**Assignment:** Pick every line out of the entries below that holds the string "ellipse", and report them.

**Provided material:**
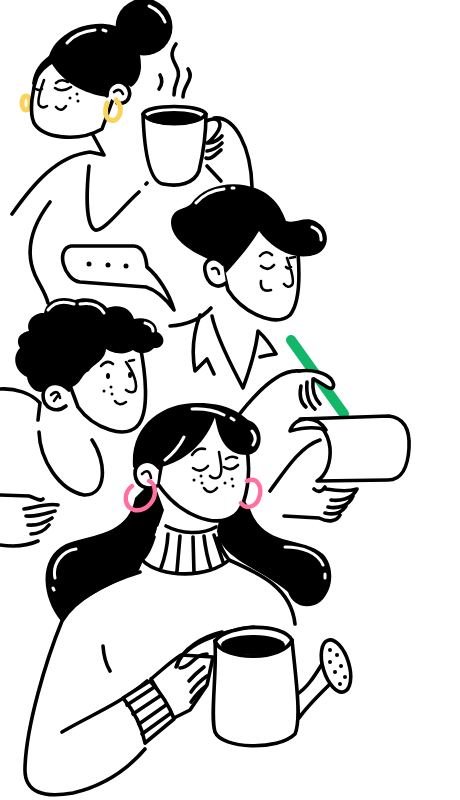
<!DOCTYPE html>
<html lang="en">
<head>
<meta charset="utf-8">
<title>Four friends</title>
<style>
:root { --ink: #000; --paper: #fff; --gold: #f9d45c; --green: #12b76a; --pink: #ff6f9f; }
html, body { margin: 0; background: var(--paper); overflow: hidden; }
.illustration { display: block; width: 460px; height: 800px; }
.line { fill: none; stroke: var(--ink); stroke-width: 3.6; stroke-linecap: round; stroke-linejoin: round; }
.shape { fill: var(--paper); stroke: var(--ink); stroke-width: 3.6; stroke-linecap: round; stroke-linejoin: round; }
.fine { stroke-width: 2.6; }
.solid { fill: var(--ink); }
.shine { fill: none; stroke: var(--paper); stroke-width: 3; stroke-linecap: round; }
.earring { fill: none; stroke-width: 5; stroke-linecap: round; }
.gold { stroke: var(--gold); }
.pink { stroke: var(--pink); stroke-width: 4.4; }
.pen { stroke: var(--green); stroke-width: 10; stroke-linecap: round; }
</style>
</head>
<body>
<svg class="illustration" viewBox="0 0 460 800" role="img" aria-label="Four people: one with a cup, one writing, one chatting and one with a watering can">
<defs>
  <g id="freckles" class="solid"><circle r="1.5"/><circle cx="7" cy="-4" r="1.5"/><circle cx="8" cy="3" r="1.5"/></g>
</defs>

<g id="coffee-drinker">
  <ellipse class="earring gold" cx="26" cy="103" rx="4" ry="7"/>
  <path class="shape" d="M38 73C32 90 29 112 34 123C43 138 77 143 102 129L113 99L106 72L52 55Z"/>
  <path class="shape" d="M107 96C107 82 119 78 127 86C133 95 128 105 117 103"/>
  <path class="line fine" d="M114 92Q120 87 123 94"/>
  <circle class="solid" cx="144" cy="27" r="28.5"/>
  <path class="solid" d="M32 84C34 69 41 62 49 56C55 37 79 22 105 24C130 26 142 46 141 68C140 78 136 84 131 87C124 80 109 82 107 97C84 94 63 82 52 64C44 69 38 76 35 86Z"/>
  <path class="shine" d="M149 6Q161 11 165 22M67 43C74 35 84 31 95 30M103 30L106 31"/>
  <path class="line fine" d="M44 80C40 91 37 101 39 105Q42 109 47 106M55 88Q62 93 71 87M36 89Q39 91 42 89M56 83Q61 78 68 82M56 107Q61 113 66 106"/>
  <use href="#freckles" x="70" y="98"/>
  <path class="earring gold" d="M107 103C103 116 108 122 115 120C122 116 122 105 116 100"/>
  <path class="line" d="M93 135L104 155L90 152C57 156 34 183 12 214M89 166C86 195 86 225 95 230C104 232 120 209 139 192M146 184L147 183M50 202C31 227 25 252 35 275C41 288 45 292 48 303"/>
  <path class="line" d="M160 75Q164 82 159 89M176 44C164 61 184 65 177 81Q174 88 174 95M188 69C195 79 183 85 183 97"/>
  <path class="line" d="M206 121C221 115 223 125 216 134Q211 141 207 143M214 118C236 116 251 149 252 187M207 166L221 181M206 158C211 160 215 155 221 150M207 151Q215 150 222 143M209 143Q217 142 222 136"/>
  <path class="shape" d="M143 114C144 145 148 181 163 184C178 187 194 184 199 171C204 150 206 132 206 114C201 104 147 104 143 114Z"/>
  <path class="line" d="M143 114C151 127 198 127 206 114"/>
  <ellipse class="solid" cx="174" cy="118" rx="27" ry="7"/>
</g>

<g id="speech-bubble">
  <path class="shape" d="M71 246L134 246C144 247 146 258 147 267C158 276 169 293 174 310C166 299 156 290 146 287L80 282C64 280 55 249 71 246Z"/>
  <g class="solid"><circle cx="89" cy="264" r="2.5"/><circle cx="108" cy="265" r="2.5"/><circle cx="126" cy="266" r="2.5"/></g>
</g>

<g id="note-writer">
  <path class="shape" d="M298 253C300 278 299 304 290 315C275 328 242 312 228 290L222 265L258 220Z"/>
  <path class="solid" d="M208 259C188 250 171 238 171 222C172 208 184 210 191 204C204 184 235 180 255 188C273 194 282 209 286 221C296 224 304 216 315 221C331 229 330 248 317 254C296 262 273 250 259 231C251 244 239 259 226 273L219 262Z"/>
  <path class="shape" d="M223 264C213 253 203 261 205 271C207 284 217 290 226 283"/>
  <path class="line fine" d="M212 269Q218 266 219 274"/>
  <path class="shine" d="M196 203C204 194 214 190 224 189M232 188L234 188M312 227Q322 231 321 240"/>
  <path class="line fine" d="M287 258C291 269 295 281 292 285Q288 289 284 284M261 266Q268 272 274 265M286 267Q289 270 291 267M260 256Q266 249 272 255M290 258L295 257M261 281C260 289 264 292 271 290"/>
  <path class="line" d="M170 326C186 325 201 319 211 308M200 315C193 334 192 355 195 371L207 359L214 374M212 316C217 340 235 372 243 388C250 369 256 350 258 331Q268 340 276 354Q267 355 260 357"/>
  <path class="line" d="M238 416C255 394 279 369 299 371M320 440C301 446 286 469 270 491"/>
  <line class="pen" x1="291" y1="340" x2="344" y2="414"/>
  <path class="shape" d="M299 371C312 369 326 373 331 379C336 386 333 391 327 387L314 379"/>
  <path class="line" d="M301 386C299 396 301 403 306 407M307 382C306 395 309 404 315 409M313 379C312 391 315 399 320 404"/>
  <path class="shape" d="M300 419L389 416C405 418 410 431 409 448C408 466 402 480 388 480L317 481C327 475 331 461 330 448C328 431 318 421 308 420Z"/>
  <path class="shape" d="M290 431C295 416 316 414 326 430C315 426 301 428 290 431Z"/>
  <path class="line" d="M284 516L319 518C329 523 337 521 340 515M325 487C321 493 317 492 314 489M326 489C338 491 348 492 357 489C352 500 338 501 331 500M353 496C349 506 338 509 328 507M346 506C341 514 333 515 325 513"/>
</g>

<g id="curly-friend">
  <path class="shape" d="M140 345C146 375 149 410 139 424C127 441 93 428 78 407L68 380L101 343Z"/>
  <path class="solid" d="M47 389C39 397 28 387 27 377C14 371 12 356 20 348C14 337 23 332 29 331C25 319 37 312 44 313C47 297 65 296 75 300C89 295 103 302 107 308C121 303 131 309 134 319C147 316 158 323 157 332C167 336 165 349 154 348C148 355 137 354 133 350C124 356 112 353 106 349C105 361 93 364 89 371C82 373 81 384 72 387L64 391Z"/>
  <path class="shape" d="M69 390C57 378 44 384 43 395C43 408 56 414 66 406"/>
  <path class="line fine" d="M51 395Q58 388 60 398M54 401L59 394"/>
  <path class="shine" d="M48 310C55 301 65 301 74 304M80 304C92 302 100 306 104 313M145 323Q153 325 153 331"/>
  <path class="line fine" d="M126 362C134 373 138 385 135 391Q131 394 126 390M101 366Q107 359 113 364M129 361L134 360M115 401Q119 407 126 402"/>
  <g class="solid"><ellipse cx="108" cy="376" rx="2" ry="3"/><ellipse cx="130" cy="375" rx="2" ry="3"/></g>
  <use href="#freckles" x="104" y="391"/>
  <path class="line" d="M0 389C15 388 31 393 40 403L38 420M39 432C40 460 59 490 84 495C107 496 107 462 92 440"/>
  <path class="line" d="M0 495L29 496C36 498 40 502 43 499M24 509C36 507 48 503 58 505M26 516C38 517 47 513 55 511M28 525C38 526 46 522 52 518M31 534C39 534 45 530 49 525M0 545C14 547 27 546 38 541"/>
</g>

<g id="gardener">
  <path class="solid" d="M135 498C128 536 91 534 66 544C37 558 42 598 61 621C78 594 118 597 139 570C147 552 156 535 164 510L153 480Z"/>
  <path class="solid" d="M236 487C228 508 218 516 217 532C222 560 262 569 288 592C293 607 309 610 320 602C335 589 334 565 323 554C302 536 264 548 250 509Z"/>
  <path class="shine" d="M55 578C52 564 62 551 76 549M53 588L54 590M285 547C303 547 318 553 323 565M325 574L325 578"/>
  <path class="shape" d="M62 621C76 599 111 585 142 570C163 580 207 579 229 560C261 574 291 586 295 624L298 720L190 744L146 742C137 766 101 788 73 793C44 798 24 793 25 768C26 727 46 660 62 621Z" style="stroke:none"/>
  <path class="line" d="M140 572C107 582 75 599 62 621C46 660 26 727 25 768C24 793 44 798 73 793C103 786 127 770 145 749M229 560C261 574 291 588 295 624M103 646Q104 661 110 671M62 732C89 716 120 704 147 681"/>
  <path class="shape" d="M168 523C181 533 204 534 217 526C216 540 223 551 229 560C208 579 163 580 142 565C151 550 156 538 157 527Z" style="stroke:none"/>
  <path class="line" d="M166 526C181 534 202 535 216 527M154 537C151 547 147 555 142 560C161 579 209 578 229 560Q221 550 218 538M168 534Q167 552 161 568M180 536L177 571M193 537L194 573M204 536Q206 554 211 569M214 535L223 562"/>
  <path class="shape" d="M246 445C252 472 247 505 235 515C215 530 178 514 158 484L162 462L212 413Z"/>
  <path class="solid" d="M133 467C130 424 164 402 199 403C225 403 239 412 248 420C265 425 265 454 247 455C229 455 219 443 215 417C207 440 187 462 157 468L157 486Z"/>
  <path class="shape" d="M159 468C149 455 134 463 135 474C136 486 147 491 157 486"/>
  <path class="line fine" d="M142 474Q149 467 151 478"/>
  <path class="shine" d="M165 460C174 453 180 445 184 437M192 409Q210 408 224 415M231 418L234 420M252 431Q258 438 253 445"/>
  <path class="line fine" d="M219 452C221 463 223 473 219 477Q214 480 210 476M193 468Q201 474 208 466M224 467Q231 472 238 465M192 455Q197 447 205 449M226 459Q231 455 237 458M204 488Q210 496 217 488"/>
  <use href="#freckles" x="194" y="480"/>
  <use href="#freckles" x="225" y="483"/>
  <path class="earring pink" d="M132 486C123 493 124 507 134 510C147 512 158 499 154 486Q152 482 149 481M247 481C257 476 263 487 259 498C256 507 246 510 241 503"/>

  <g id="pouring-hand">
    <path class="shape" d="M151 679C162 670 170 662 181 655L213 657L207 685L190 710L174 718Z"/>
    <path class="line" d="M176 667C181 649 204 636 222 632M180 668C191 668 194 654 207 654M204 667Q195 674 189 681M207 676Q197 683 191 692M206 686Q198 692 191 702"/>
    <path class="shape" d="M123 698L150 681C160 692 169 705 174 719L145 743C142 727 134 711 123 698Z"/>
    <path class="line" d="M127 705L153 688M133 714L160 696M139 724L166 705M142 734L171 713"/>
  </g>

  <g id="watering-can">
    <path class="line" d="M177 666C182 646 218 631 254 627"/>
    <path class="shape" d="M296 695C307 688 314 677 322 664L333 681C320 694 308 705 299 718Z"/>
    <path class="shape" d="M215 641C217 675 210 716 215 732C222 749 278 751 295 734C302 718 295 672 292 640C282 622 229 624 215 641Z"/>
    <path class="line" d="M215 641C223 662 284 661 292 640"/>
    <ellipse class="solid" cx="253" cy="645" rx="32" ry="10"/>
    <ellipse class="shape" cx="336" cy="666" rx="13" ry="27" transform="rotate(-17 336 666)"/>
    <g class="solid"><circle cx="330" cy="650" r="2"/><circle cx="337" cy="655" r="2"/><circle cx="330" cy="662" r="2"/><circle cx="341" cy="666" r="2"/><circle cx="335" cy="672" r="2"/><circle cx="345" cy="677" r="2"/><circle cx="340" cy="684" r="2"/></g>
  </g>
</g>
</svg>
</body>
</html>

**Answer for this exercise:**
  <ellipse class="earring gold" cx="26" cy="103" rx="4" ry="7"/>
  <ellipse class="solid" cx="174" cy="118" rx="27" ry="7"/>
  <g class="solid"><ellipse cx="108" cy="376" rx="2" ry="3"/><ellipse cx="130" cy="375" rx="2" ry="3"/></g>
    <ellipse class="solid" cx="253" cy="645" rx="32" ry="10"/>
    <ellipse class="shape" cx="336" cy="666" rx="13" ry="27" transform="rotate(-17 336 666)"/>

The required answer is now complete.